“There is nothing remotely salacious about the texts,” he wrote.

There were, according to The Anchorage Daily News and ProPublica, at least 18 written text messages from Mr. Clarkson asking the decades-younger woman to visit his home. In his resignation letter, he said he extended the invitations to the woman’s children, “which she politely declined.”

Mr. Clarkson sent one text message inviting the woman over to his home and included a smiley face and wine glass emoji. She laughingly declined (“Haha”) and noted a doctor’s recommendation to stay “6ft apart,” apparently referring to the coronavirus pandemic.

Later, Mr. Clarkson texted to say “And I’m virus free fingers crossed” and included an emoji of the hand gesture. He followed up with another message: “I mean cross my heart” which included an emoji of a red heart, “haha.”

In another exchange, Mr. Clarkson invited the woman to join him, texting, “Come on over and join me haha” followed by two emojis of bare feet. The woman replied, “I wish!!!! Haha,” to which he responded, “Just say ‘the AG told me too’ haha. That’ll go far” and a smiley face emoji. When the woman declined again, saying, “Haha” with several exclamation points, “No waay! I love my job,” Mr. Clarkson pressed ahead: “You can come work at Law haha.”

Mr. Clarkson also sought to explain his repeated encouragements for physical contact with the woman as a byproduct of their workplace rapport.

“In our texts,” he wrote, “we exchanged innocent mutual endearments between us in words and emojis. On several occasions, this person initiated a friendly hug when I came to her work place, and I reflexively gave her a tiny peck of a kiss on top of her head.”

Mr. Clarkson acknowledged that the messages were wrong to send “due to the disparity in our workplace rank” and that he “should have maintained a more distanced and professional relationship.”

Mr. Clarkson said he stopped messaging the employee when she asked him to. More than two months later, the governor’s office was alerted to the exchange by “a representative of political opposition,” Mr. Clarkson wrote.

Mr. Dunleavy’s statement on Mr. Clarkson’s resignation makes no mention of politics and says, “There is nothing more important than the protection of our state employees, and that includes feeling safe when an employee is at work.”

In June, The Anchorage Daily News and ProPublica filed a public records requests with state officials for all text or instant messages sent from the personal and state-funded mobile phones of Mr. Clarkson to the female employee.
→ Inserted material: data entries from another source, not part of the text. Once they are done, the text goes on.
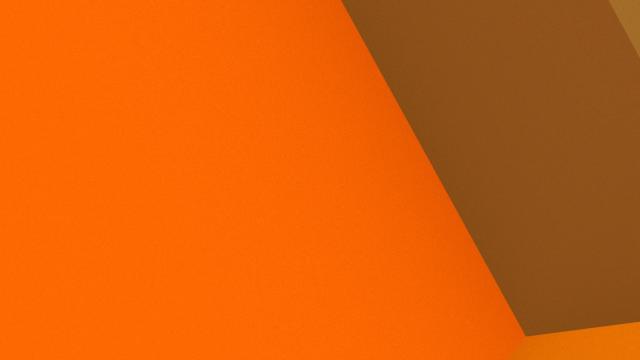
Write a Shadertoy shader that draws this background.

```glsl
const vec3 ORANGE = vec3(1.0, 0.408, 0.008);
const vec3 ORANGE_SHADE = vec3(0.90, 0.345, 0.008);
const vec3 BROWN = vec3(0.57, 0.325, 0.11);
const vec3 BROWN_SHADE = vec3(0.53, 0.298, 0.085);
const vec3 AMBER = vec3(0.91, 0.445, 0.008);
const vec3 AMBER_SHADE = vec3(0.86, 0.395, 0.008);
const vec3 GOLD = vec3(0.635, 0.425, 0.16);

// Signed distance to the line from a to b, positive on its left
float lineSide(vec2 p, vec2 a, vec2 b) {
    vec2 along = normalize(b - a);
    vec2 offset = p - a;
    return along.x * offset.y - along.y * offset.x;
}

float coverage(float dist, float softness) {
    return smoothstep(-softness, softness, dist);
}

// Shade that fades out away from an edge
float edgeShade(float dist, float reach) {
    return exp(-abs(dist) / reach);
}

float hash(vec2 cell) {
    vec3 q = fract(vec3(cell.xyx) * 0.1031);
    q += dot(q, q.yzx + 33.33);
    return fract((q.x + q.y) * q.z);
}

// Triangular grain centred on zero
float grain(vec2 p, float density) {
    vec2 cell = floor(p * density);
    return hash(cell) + hash(cell + 71.0) - 1.0;
}

void mainImage(out vec4 fragColor, in vec2 fragCoord) {
    vec2 p = fragCoord / iResolution.y;
    float softness = 0.75 / iResolution.y;

    // Plane boundaries meeting at the lower corner
    vec2 corner = vec2(1.461, 0.065);
    float wall = lineSide(p, vec2(0.947, 1.0), corner);
    float ledge = lineSide(p, corner, vec2(1.778, 0.1065));
    float seam = lineSide(p, corner, vec2(1.407, 0.0));
    float facet = lineSide(p, vec2(1.690, 1.0), vec2(1.778, 0.838));

    // Shaded planes
    vec3 orange = mix(ORANGE, ORANGE_SHADE, edgeShade(wall, 0.2));
    vec3 amber = mix(AMBER, AMBER_SHADE, edgeShade(seam, 0.08));
    float brownShade = max(edgeShade(wall, 0.2), edgeShade(ledge, 0.25));
    vec3 brown = mix(BROWN, BROWN_SHADE, brownShade);

    // Layers from back to front
    vec3 color = mix(orange, amber, coverage(seam, softness));
    color = mix(color, brown, coverage(min(wall, ledge), softness));
    color = mix(color, GOLD, coverage(facet, softness));

    // Fine paper grain
    color *= 1.0 + 0.025 * grain(p, 288.0);
    fragColor = vec4(clamp(color, 0.0, 1.0), 1.0);
}
```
Alan J. Birnbaum, chief assistant attorney general in the state law department, said the department did not have the records.

The news outlets said they obtained the records from a third party, which they did not identify.

Mr. Birnbaum later told The New York Times that the Alaska Public Records Act covers “public records.” The messages Mr. Clarkson sent the employee, Mr. Birnbaum wrote, “were personal records — not public records — and not in the possession or control of the Alaska Department of Law.”